[Recorded data]
- - - - - - -

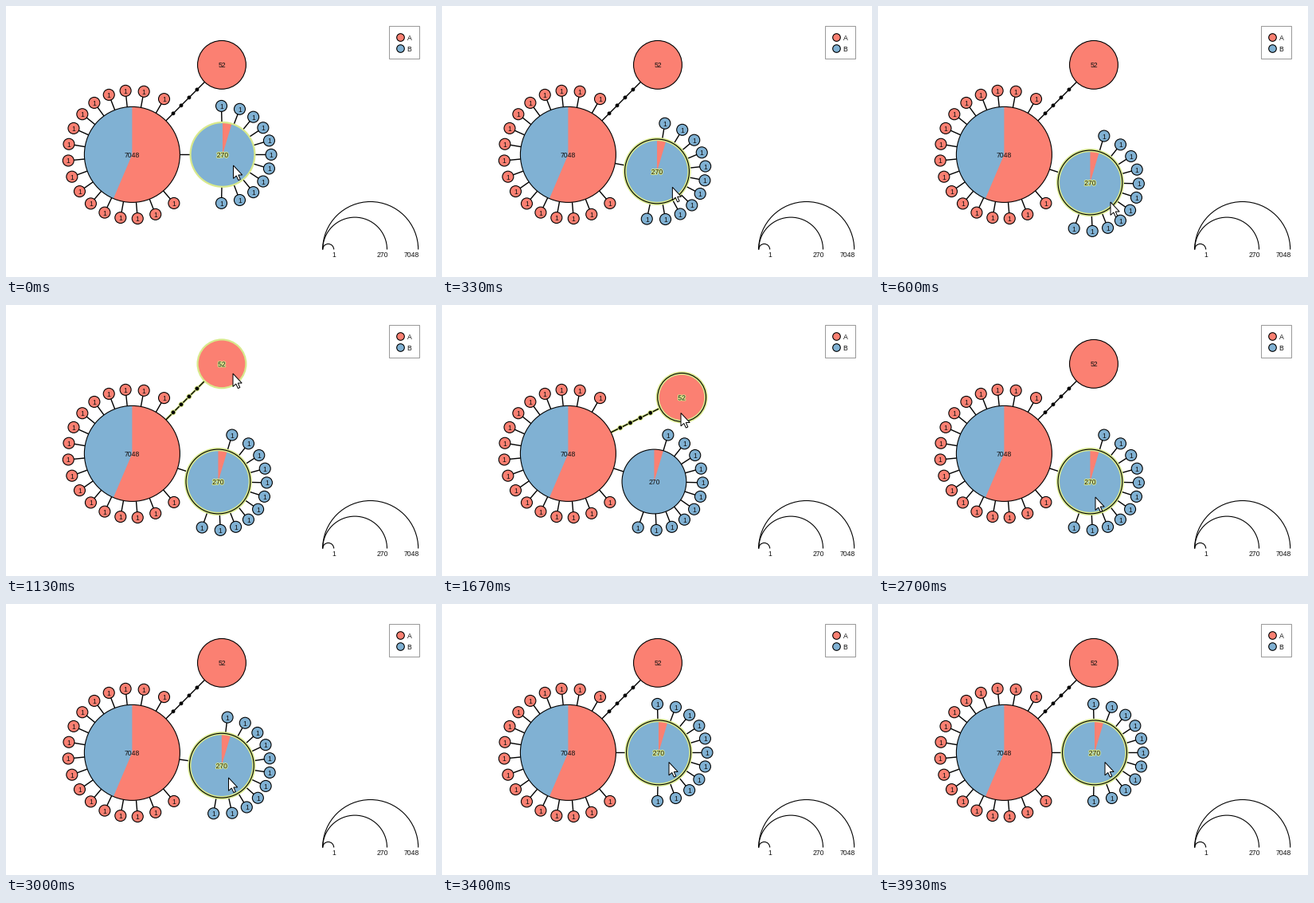
Animation, 540 px wide and 340 px high, one loop 4010 ms. Source, as a matplotlib script:

```python
import numpy as np
import matplotlib.pyplot as plt
from matplotlib.animation import FuncAnimation
from matplotlib.collections import EllipseCollection, LineCollection
from matplotlib.patches import Arc, Circle, Polygon, Rectangle, Wedge
from matplotlib.patheffects import withStroke

W, H, DPI = 540, 340, 100
LOOP, STEP = 4010, 10
PX = 72 / DPI  # one pixel in points
RED, BLUE, GLOW = "#fb8072", "#80b1d3", "#d8e98c"
HUB = np.array([158.4, 186.4])
HUB_R, BRANCH_R, TIP_R, LEAF_R = 60, 40.4, 30.4, 7
BRANCH_DIST, TIP_DIST = 113.6, 159.2
LINE = 1.1 * PX

plt.rcParams["font.family"] = "Liberation Sans"
fig = plt.figure(figsize=(W / DPI, H / DPI), dpi=DPI, facecolor="white")
ax = fig.add_axes([0, 0, 1, 1])
ax.set(xlim=(0, W), ylim=(H, 0))
ax.axis("off")


def polar(center, radius, degrees):
    a = np.radians(degrees)
    return center + np.stack([radius * np.cos(a), radius * np.sin(a)], axis=-1)


def fan(half, step, spread):
    """Leaf angles around 0, evenly spaced but opening up at both ends."""
    k = np.arange(-half, half + 1)
    return step * k + spread * np.sign(k) * np.abs(k / half) ** half


def ease(t, start, end):
    u = np.clip((t - start) / (end - start), 0, 1)
    return u * u * (3 - 2 * u)


def label(x, y, s, ha="center"):
    return ax.text(x, y, s, fontsize=8.6 * PX, ha=ha, va="center_baseline",
                   color="#111", zorder=8)


def discs(points, r, color, z, edge="black"):
    size = np.full(len(points), 2 * r)
    group = EllipseCollection(size, size, np.zeros(len(points)), units="xy",
                              offsets=points, offset_transform=ax.transData,
                              facecolors=color, edgecolors=edge, linewidths=LINE, zorder=z)
    return ax.add_collection(group, autolim=False)


def lines(segments, color="black", width=1.4, z=1):
    group = LineCollection(segments, colors=color, linewidths=width * PX, zorder=z)
    return ax.add_collection(group, autolim=False)


def spokes(center, points):
    return [(center, p) for p in points]


class Node:
    """A pie node that can be hovered or selected."""

    def __init__(self, center, r, text, share):
        self.halo = Circle(center, r, fill=False, ec=GLOW, lw=4.2 * PX, zorder=3)
        self.disc = Circle(center, r, fc=BLUE, lw=0, zorder=2.5)
        self.slice = Wedge(center, r, -90, -90 + 360 * share, fc=RED, lw=0, zorder=2.6)
        self.ring = Circle(center, r, fill=False, ec="black", lw=LINE, zorder=4)
        self.parts = (self.halo, self.disc, self.slice, self.ring)
        for part in self.parts:
            ax.add_patch(part)
        self.text = label(*center, text)
        self.mark("plain")

    def move(self, center):
        for part in self.parts:
            part.set(center=center)
        self.text.set_position(center)

    def mark(self, mode):
        hover = mode == "hover"
        self.halo.set_visible(mode == "selected")
        self.ring.set(edgecolor=GLOW if hover else "black",
                      linewidth=2.2 * PX if hover else LINE)
        glow = [] if mode == "plain" else [withStroke(linewidth=2 * PX, foreground=GLOW)]
        self.text.set_path_effects(glow)


# Hub with its fixed leaves
hub_leaves = polar(HUB, 80.5, 174.6 + fan(8, 14.8, 6.9))
lines(spokes(HUB, hub_leaves))
discs(hub_leaves, LEAF_R, RED, 5)
for p in hub_leaves:
    label(*p, "1")
Node(HUB, HUB_R, "7048", 0.564)

# Branch of 270 and its leaves, turning around the hub
branch_fan = fan(5, 16.7, 7.9)
branch = Node(HUB, BRANCH_R, "270", 0.046)
branch_edges = lines([])
branch_leaves = discs(polar(HUB, 61, branch_fan), LEAF_R, BLUE, 5)
branch_texts = [label(0, 0, "1") for _ in branch_fan]

# Branch of 52 at the end of a dotted chain
chain = 73 + 14.1 * np.arange(4)
tip = Node(HUB, TIP_R, "52", 1)
chain_glow = lines([], GLOW, 3.2, 1)
chain_line = lines([], z=1.2)
dot_glow = discs(polar(HUB, chain, 0), 3.4, GLOW, 1.5, edge="none")
dots = discs(polar(HUB, chain, 0), 2.4, "black", 2, edge="none")

# Colour key
ax.add_patch(Rectangle((481, 25), 38, 41, fc="white", ec="#999", lw=PX))
for y, name, color in ((38.7, "A", RED), (52.7, "B", BLUE)):
    discs([(494.6, y)], 4.8, color, 5)
    label(503.5, y + 0.5, name, ha="left")

# Size key: half circles sharing their left end
for r, x, name in ((LEAF_R, 411.5, "1"), (BRANCH_R, 472.5, "270"), (HUB_R, 509, "7048")):
    ax.add_patch(Arc((397.7 + r, 305.5), 2 * r, 2 * r, theta1=180, theta2=360, lw=LINE))
    label(x, 311.9, name)

ARROW = np.array([(0, 0), (0, 16.4), (3.8, 13), (6.4, 18.6), (8.8, 17.5),
                  (6.3, 12), (11.2, 12)])
cursor = ax.add_patch(Polygon(ARROW, fc="white", ec="black", lw=PX, zorder=10))

# Drags as (start, end)
TURN_OUT, TURN_BACK = (60, 540), (2720, 3250)
SWING_OUT, SWING_BACK = (1190, 1640), (1700, 2150)
HOME = (285.5, 200)
STOPS = [(TURN_OUT, (292, 246)), ((600, 1110), (285, 86)), (SWING_OUT, (300, 135.5)),
         (SWING_BACK, (304, 94)), ((2230, 2660), (273, 241)), (TURN_BACK, (285, 198.5))]
BRANCH_MODES = [(0, "hover"), (70, "selected"), (1180, "plain"),
                (2620, "hover"), (2700, "selected")]
TIP_MODES = [(0, "plain"), (1080, "hover"), (1180, "selected"), (2660, "plain")]


def there_and_back(t, out, back):
    return ease(t, *out) - ease(t, *back)


def mode_at(t, changes):
    return [mode for start, mode in changes if start <= t][-1]


def pointer(t):
    pos = np.array(HOME)
    for span, goal in STOPS:
        pos = pos + (np.array(goal) - pos) * ease(t, *span)
    return pos


def update(i):
    t = i * STEP

    turn = 18 * there_and_back(t, TURN_OUT, TURN_BACK)
    center = polar(HUB, BRANCH_DIST, turn)
    leaves = polar(center, 61, branch_fan + turn)
    branch.move(center)
    branch.mark(mode_at(t, BRANCH_MODES))
    branch_edges.set_segments([(HUB, center)] + spokes(center, leaves))
    branch_leaves.set_offsets(leaves)
    for text, p in zip(branch_texts, leaves):
        text.set_position(p)

    swing = -45 + 18.7 * there_and_back(t, SWING_OUT, SWING_BACK)
    end = polar(HUB, TIP_DIST, swing)
    mode = mode_at(t, TIP_MODES)
    tip.move(end)
    tip.mark(mode)
    for line in (chain_glow, chain_line):
        line.set_segments([(HUB, end)])
    for group in (dot_glow, dots):
        group.set_offsets(polar(HUB, chain, swing))
    for glow in (chain_glow, dot_glow):
        glow.set_visible(mode != "plain")

    cursor.set_xy(ARROW + pointer(t))
    return []


anim = FuncAnimation(fig, update, frames=LOOP // STEP, interval=STEP,
                     init_func=lambda: [], repeat=True, repeat_delay=0)
plt.show()
```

- - - - - - -

HOW TO COMPLETE THIS TASK :: No picture belongs in the answer, but every word of the records above does, exactly as given.

ANSWER FOR THIS EXERCISE ::
Animation, 540 px wide and 340 px high, one loop 4010 ms. Source, as a matplotlib script:

```python
import numpy as np
import matplotlib.pyplot as plt
from matplotlib.animation import FuncAnimation
from matplotlib.collections import EllipseCollection, LineCollection
from matplotlib.patches import Arc, Circle, Polygon, Rectangle, Wedge
from matplotlib.patheffects import withStroke

W, H, DPI = 540, 340, 100
LOOP, STEP = 4010, 10
PX = 72 / DPI  # one pixel in points
RED, BLUE, GLOW = "#fb8072", "#80b1d3", "#d8e98c"
HUB = np.array([158.4, 186.4])
HUB_R, BRANCH_R, TIP_R, LEAF_R = 60, 40.4, 30.4, 7
BRANCH_DIST, TIP_DIST = 113.6, 159.2
LINE = 1.1 * PX

plt.rcParams["font.family"] = "Liberation Sans"
fig = plt.figure(figsize=(W / DPI, H / DPI), dpi=DPI, facecolor="white")
ax = fig.add_axes([0, 0, 1, 1])
ax.set(xlim=(0, W), ylim=(H, 0))
ax.axis("off")


def polar(center, radius, degrees):
    a = np.radians(degrees)
    return center + np.stack([radius * np.cos(a), radius * np.sin(a)], axis=-1)


def fan(half, step, spread):
    """Leaf angles around 0, evenly spaced but opening up at both ends."""
    k = np.arange(-half, half + 1)
    return step * k + spread * np.sign(k) * np.abs(k / half) ** half


def ease(t, start, end):
    u = np.clip((t - start) / (end - start), 0, 1)
    return u * u * (3 - 2 * u)


def label(x, y, s, ha="center"):
    return ax.text(x, y, s, fontsize=8.6 * PX, ha=ha, va="center_baseline",
                   color="#111", zorder=8)


def discs(points, r, color, z, edge="black"):
    size = np.full(len(points), 2 * r)
    group = EllipseCollection(size, size, np.zeros(len(points)), units="xy",
                              offsets=points, offset_transform=ax.transData,
                              facecolors=color, edgecolors=edge, linewidths=LINE, zorder=z)
    return ax.add_collection(group, autolim=False)


def lines(segments, color="black", width=1.4, z=1):
    group = LineCollection(segments, colors=color, linewidths=width * PX, zorder=z)
    return ax.add_collection(group, autolim=False)


def spokes(center, points):
    return [(center, p) for p in points]


class Node:
    """A pie node that can be hovered or selected."""

    def __init__(self, center, r, text, share):
        self.halo = Circle(center, r, fill=False, ec=GLOW, lw=4.2 * PX, zorder=3)
        self.disc = Circle(center, r, fc=BLUE, lw=0, zorder=2.5)
        self.slice = Wedge(center, r, -90, -90 + 360 * share, fc=RED, lw=0, zorder=2.6)
        self.ring = Circle(center, r, fill=False, ec="black", lw=LINE, zorder=4)
        self.parts = (self.halo, self.disc, self.slice, self.ring)
        for part in self.parts:
            ax.add_patch(part)
        self.text = label(*center, text)
        self.mark("plain")

    def move(self, center):
        for part in self.parts:
            part.set(center=center)
        self.text.set_position(center)

    def mark(self, mode):
        hover = mode == "hover"
        self.halo.set_visible(mode == "selected")
        self.ring.set(edgecolor=GLOW if hover else "black",
                      linewidth=2.2 * PX if hover else LINE)
        glow = [] if mode == "plain" else [withStroke(linewidth=2 * PX, foreground=GLOW)]
        self.text.set_path_effects(glow)


# Hub with its fixed leaves
hub_leaves = polar(HUB, 80.5, 174.6 + fan(8, 14.8, 6.9))
lines(spokes(HUB, hub_leaves))
discs(hub_leaves, LEAF_R, RED, 5)
for p in hub_leaves:
    label(*p, "1")
Node(HUB, HUB_R, "7048", 0.564)

# Branch of 270 and its leaves, turning around the hub
branch_fan = fan(5, 16.7, 7.9)
branch = Node(HUB, BRANCH_R, "270", 0.046)
branch_edges = lines([])
branch_leaves = discs(polar(HUB, 61, branch_fan), LEAF_R, BLUE, 5)
branch_texts = [label(0, 0, "1") for _ in branch_fan]

# Branch of 52 at the end of a dotted chain
chain = 73 + 14.1 * np.arange(4)
tip = Node(HUB, TIP_R, "52", 1)
chain_glow = lines([], GLOW, 3.2, 1)
chain_line = lines([], z=1.2)
dot_glow = discs(polar(HUB, chain, 0), 3.4, GLOW, 1.5, edge="none")
dots = discs(polar(HUB, chain, 0), 2.4, "black", 2, edge="none")

# Colour key
ax.add_patch(Rectangle((481, 25), 38, 41, fc="white", ec="#999", lw=PX))
for y, name, color in ((38.7, "A", RED), (52.7, "B", BLUE)):
    discs([(494.6, y)], 4.8, color, 5)
    label(503.5, y + 0.5, name, ha="left")

# Size key: half circles sharing their left end
for r, x, name in ((LEAF_R, 411.5, "1"), (BRANCH_R, 472.5, "270"), (HUB_R, 509, "7048")):
    ax.add_patch(Arc((397.7 + r, 305.5), 2 * r, 2 * r, theta1=180, theta2=360, lw=LINE))
    label(x, 311.9, name)

ARROW = np.array([(0, 0), (0, 16.4), (3.8, 13), (6.4, 18.6), (8.8, 17.5),
                  (6.3, 12), (11.2, 12)])
cursor = ax.add_patch(Polygon(ARROW, fc="white", ec="black", lw=PX, zorder=10))

# Drags as (start, end)
TURN_OUT, TURN_BACK = (60, 540), (2720, 3250)
SWING_OUT, SWING_BACK = (1190, 1640), (1700, 2150)
HOME = (285.5, 200)
STOPS = [(TURN_OUT, (292, 246)), ((600, 1110), (285, 86)), (SWING_OUT, (300, 135.5)),
         (SWING_BACK, (304, 94)), ((2230, 2660), (273, 241)), (TURN_BACK, (285, 198.5))]
BRANCH_MODES = [(0, "hover"), (70, "selected"), (1180, "plain"),
                (2620, "hover"), (2700, "selected")]
TIP_MODES = [(0, "plain"), (1080, "hover"), (1180, "selected"), (2660, "plain")]


def there_and_back(t, out, back):
    return ease(t, *out) - ease(t, *back)


def mode_at(t, changes):
    return [mode for start, mode in changes if start <= t][-1]


def pointer(t):
    pos = np.array(HOME)
    for span, goal in STOPS:
        pos = pos + (np.array(goal) - pos) * ease(t, *span)
    return pos


def update(i):
    t = i * STEP

    turn = 18 * there_and_back(t, TURN_OUT, TURN_BACK)
    center = polar(HUB, BRANCH_DIST, turn)
    leaves = polar(center, 61, branch_fan + turn)
    branch.move(center)
    branch.mark(mode_at(t, BRANCH_MODES))
    branch_edges.set_segments([(HUB, center)] + spokes(center, leaves))
    branch_leaves.set_offsets(leaves)
    for text, p in zip(branch_texts, leaves):
        text.set_position(p)

    swing = -45 + 18.7 * there_and_back(t, SWING_OUT, SWING_BACK)
    end = polar(HUB, TIP_DIST, swing)
    mode = mode_at(t, TIP_MODES)
    tip.move(end)
    tip.mark(mode)
    for line in (chain_glow, chain_line):
        line.set_segments([(HUB, end)])
    for group in (dot_glow, dots):
        group.set_offsets(polar(HUB, chain, swing))
    for glow in (chain_glow, dot_glow):
        glow.set_visible(mode != "plain")

    cursor.set_xy(ARROW + pointer(t))
    return []


anim = FuncAnimation(fig, update, frames=LOOP // STEP, interval=STEP,
                     init_func=lambda: [], repeat=True, repeat_delay=0)
plt.show()
```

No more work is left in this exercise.